• Requirement
Filter the data for lines with the word "const" and copy those lines.

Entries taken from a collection
********************

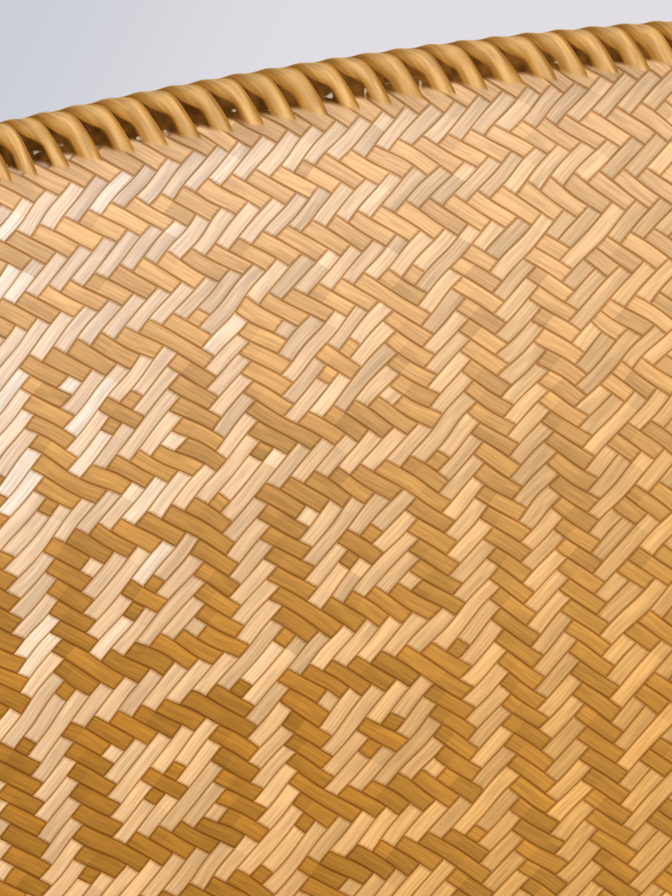
This texture is drawn by a Shadertoy shader. Its source:

```glsl
float hash(vec2 p) {
    p = fract(p * vec2(0.1731, 0.2917));
    p += dot(p, p.yx + 19.19);
    return fract(p.x * p.y * 17.3);
}

float noise(vec2 p) {
    vec2 c = floor(p), f = fract(p);
    f = f * f * (3.0 - 2.0 * f);
    return mix(mix(hash(c), hash(c + vec2(1, 0)), f.x),
               mix(hash(c + vec2(0, 1)), hash(c + vec2(1, 1)), f.x), f.y);
}

// Height of the basket's curved upper edge
float rimHeight(float x) {
    return 0.863 + 0.232 * x - 0.107 * x * x;
}

// True where the dark strand passes over the light one
bool darkOnTop(vec2 cell) {
    float row = cell.y - cell.x;
    float column = cell.y + cell.x;
    // Concentric squares, repeated along both diagonals of the weave
    vec2 folded = abs(mod(vec2(row, column) + 9.0, 18.0) - 9.0);
    float ring = max(folded.x, folded.y);
    if (row > 8.0 || column > 21.0) ring = row;
    else if (column > 9.0) ring = column;
    return mod(ring + 1.0, 6.0) < 3.0;
}

vec3 weave(vec2 p) {
    // Skewed strand coordinates, bent to follow the rim
    vec2 q = p - vec2(0.378, 0.6145);
    q.y += 0.13 * p.x * p.x;
    vec2 grid = vec2(0.79 * q.x - 0.62 * q.y, 0.45 * q.x + 0.89 * q.y) / 0.982;
    grid /= vec2(0.0165, 0.0195);
    grid += 0.35 * (vec2(noise(p * 22.0), noise(p * 22.0 + 40.0)) - 0.5);
    vec2 cell = floor(grid + 0.5);
    vec2 f = grid - cell;

    bool dark = darkOnTop(cell);
    vec2 along = dark ? vec2(1, 0) : vec2(0, 1);
    float across = dark ? f.y : f.x;
    float run = dot(f, along);
    float strand = dark ? cell.y : cell.x + 90.0;
    bool tucked = darkOnTop(cell + along * sign(run)) != dark;

    // Base tones, warmer and deeper toward the lower right
    float glow = clamp(0.5 + 0.9 * p.y - 0.95 * p.x, 0.0, 1.0);
    vec3 lightTone = mix(vec3(0.89, 0.67, 0.39), vec3(0.98, 0.85, 0.73), glow);
    vec3 darkTone = mix(vec3(0.72, 0.49, 0.19), vec3(0.95, 0.76, 0.56),
                        smoothstep(0.15, 0.87, p.y));
    darkTone += 0.04 * smoothstep(0.3, 0.6, p.x) * smoothstep(0.7, 0.3, p.y);
    vec3 col = dark ? darkTone : lightTone;
    float tint = hash(vec2(strand, floor((dot(cell, along) + strand) / 6.0)) + 120.0);
    col *= 0.93 + 0.14 * tint;

    // Pale sheen on some strands at the left
    float sheen = smoothstep(0.72, 0.95, tint) * smoothstep(0.45, 0.1, p.x)
                * smoothstep(0.08, 0.45, p.y);
    if (!dark) col = mix(col, vec3(0.98, 0.93, 0.88), 0.6 * sheen);

    // Fibre grain, rounded sides and tucked ends
    float grain = noise(vec2(across * 9.0 + strand * 13.0, dot(grid, along) * 0.7) + 300.0);
    col *= 0.92 + 0.15 * grain;
    col *= 1.0 + 0.07 * across * (dark ? 1.0 : -1.0);
    float crease = smoothstep(0.37, 0.5, abs(across));
    if (tucked) crease = max(crease, 0.8 * smoothstep(0.3, 0.5, abs(run)));
    return mix(col, col * vec3(0.68, 0.56, 0.40), crease * 0.8);
}

// Slanted wrapping strips with dark hollows between them
vec3 rim(vec2 p, float depth, vec3 below) {
    float thickness = 0.068 - 0.02 * p.x;
    float down = clamp(depth / thickness, 0.0, 1.0);
    float phase = (p.x - 0.2 * sqrt(max(depth, 0.0))) / 0.036;
    phase += 0.3 * noise(vec2(p.x * 20.0, 5.0));
    float id = floor(phase);
    float f = phase - id;
    float hollow = 0.5 * smoothstep(0.12, 0.6, down) * (0.7 + 0.6 * hash(vec2(id, 7.0)));
    hollow *= 1.0 - 0.7 * p.x;

    vec3 strip = mix(vec3(0.68, 0.46, 0.19), vec3(0.92, 0.72, 0.46),
                     smoothstep(hollow, 0.7, f) * smoothstep(1.0, 0.8, f));
    strip *= 0.88 + 0.2 * noise(vec2(f * 12.0 + id * 15.0, down * 3.0) + 200.0);
    strip *= mix(0.86, 1.0, smoothstep(0.0, 0.2, down));
    vec3 shade = mix(vec3(0.24, 0.13, 0.03), vec3(0.52, 0.33, 0.13),
                     noise(p * vec2(120.0, 90.0)) * 0.7 + p.x * 0.4);
    float glint = smoothstep(0.8, 0.95, noise(p * 130.0 + 50.0)) * smoothstep(0.5, 0.7, down);
    shade = mix(shade, vec3(0.84, 0.82, 0.80), glint * 0.8);
    vec3 col = mix(shade, strip, smoothstep(hollow - 0.08, hollow + 0.06, f));

    // Strips sink into the weave at uneven depths
    float reach = 0.78 + 0.25 * f;
    return mix(col, below, smoothstep(reach - 0.08, reach + 0.06, depth / thickness));
}

vec3 scene(vec2 p) {
    float bump = 0.001 * sin(p.x * 174.0);
    float depth = rimHeight(p.x) + bump - p.y;
    vec3 wall = mix(vec3(0.80, 0.81, 0.84), vec3(0.88, 0.87, 0.89),
                    smoothstep(0.0, 0.4, p.x + 0.5 * (1.0 - p.y)));
    vec3 basket = weave(p) * mix(0.9, 1.0, smoothstep(0.05, 0.1, depth));
    basket = rim(p, depth, basket);
    return mix(wall, basket, smoothstep(-0.0012, 0.0012, depth));
}

void mainImage(out vec4 fragColor, in vec2 fragCoord) {
    vec3 sum = vec3(0);
    for (int k = 0; k < 4; k++) {
        vec2 offset = vec2(k % 2, k / 2) * 0.5 - 0.25;
        sum += scene((fragCoord + offset) / iResolution.y);
    }
    fragColor = vec4(sum / 4.0, 1.0);
}
```
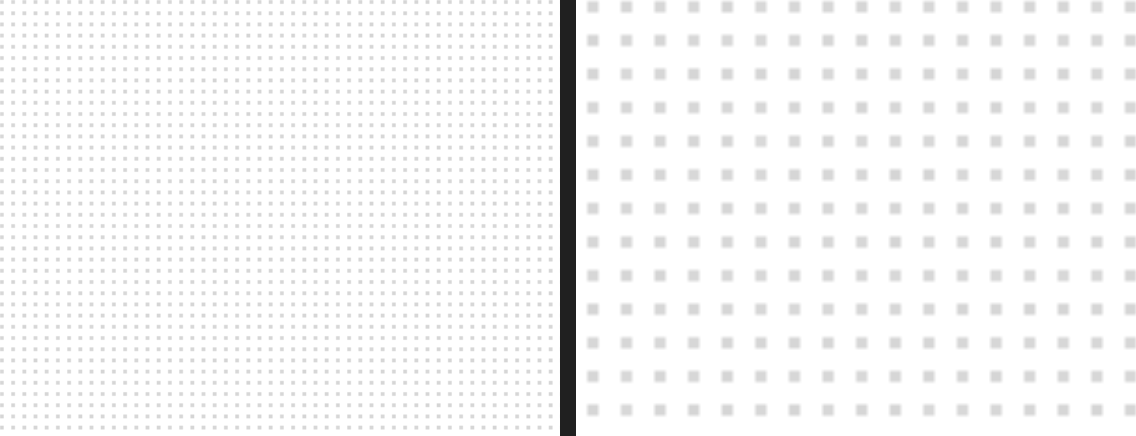
Left, the full canvas; right, a detail of the centre.
A Shadertoy shader for this pattern:

```glsl
// A regular grid of small pale grey squares on white, 50 across and 39 down.
// Each cell holds one box whose coverage is the product of two soft spans;
// gradient noise shifts the grey very slightly from one square to the next.

const float COLUMNS = 50.0;                 // repeats across the canvas width
const vec2  FIRST_CENTER = vec2(0.17, 0.18); // first square from top left, in cells
const float SQUARE_SIDE = 0.335;            // side of a square, in cells
const float EDGE_SOFTNESS = 0.12;           // least width of the edge ramp, in cells
const float TONE_VARIATION = 0.015;         // strength of the grey variation
const float TONE_SCALE = 0.73;              // noise frequency per cell
const vec3  PAPER = vec3(1.0);
const vec3  INK = vec3(0.842);

vec2 hashGradient(vec2 lattice) {
    float h = fract(sin(dot(lattice, vec2(127.1, 311.7))) * 43758.5);
    float angle = 6.28318 * h;
    return vec2(cos(angle), sin(angle));
}

float gradientNoise(vec2 p) {
    vec2 i = floor(p);
    vec2 f = fract(p);
    vec2 u = f * f * f * (f * (f * 6.0 - 15.0) + 10.0);
    float a = dot(hashGradient(i), f);
    float b = dot(hashGradient(i + vec2(1, 0)), f - vec2(1, 0));
    float c = dot(hashGradient(i + vec2(0, 1)), f - vec2(0, 1));
    float d = dot(hashGradient(i + vec2(1, 1)), f - vec2(1, 1));
    return mix(mix(a, b, u.x), mix(c, d, u.x), u.y);
}

// Coverage of a centred square, smoothed separately along each axis.
float squareCoverage(vec2 p, float side, float softness) {
    vec2 inside = 0.5 * side - abs(p);
    vec2 span = clamp(inside / softness + 0.5, 0.0, 1.0);
    return span.x * span.y;
}

void mainImage(out vec4 fragColor, in vec2 fragCoord) {
    // Cell units, measured from the top left corner
    float cellsPerPixel = COLUMNS / iResolution.x;
    vec2 p = vec2(fragCoord.x, iResolution.y - fragCoord.y) * cellsPerPixel;

    // Repeat
    vec2 shifted = p - FIRST_CENTER + 0.5;
    vec2 cell = floor(shifted);
    vec2 local = fract(shifted) - 0.5;

    // Square and its tone
    float softness = max(cellsPerPixel, EDGE_SOFTNESS);
    float coverage = squareCoverage(local, SQUARE_SIDE, softness);
    float tone = TONE_VARIATION * gradientNoise(cell * TONE_SCALE + 0.37);

    fragColor = vec4(mix(PAPER, INK + tone, coverage), 1.0);
}
```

********************

• Response for this exercise
const float COLUMNS = 50.0;                 // repeats across the canvas width
const vec2  FIRST_CENTER = vec2(0.17, 0.18); // first square from top left, in cells
const float SQUARE_SIDE = 0.335;            // side of a square, in cells
const float EDGE_SOFTNESS = 0.12;           // least width of the edge ramp, in cells
const float TONE_VARIATION = 0.015;         // strength of the grey variation
const float TONE_SCALE = 0.73;              // noise frequency per cell
const vec3  PAPER = vec3(1.0);
const vec3  INK = vec3(0.842);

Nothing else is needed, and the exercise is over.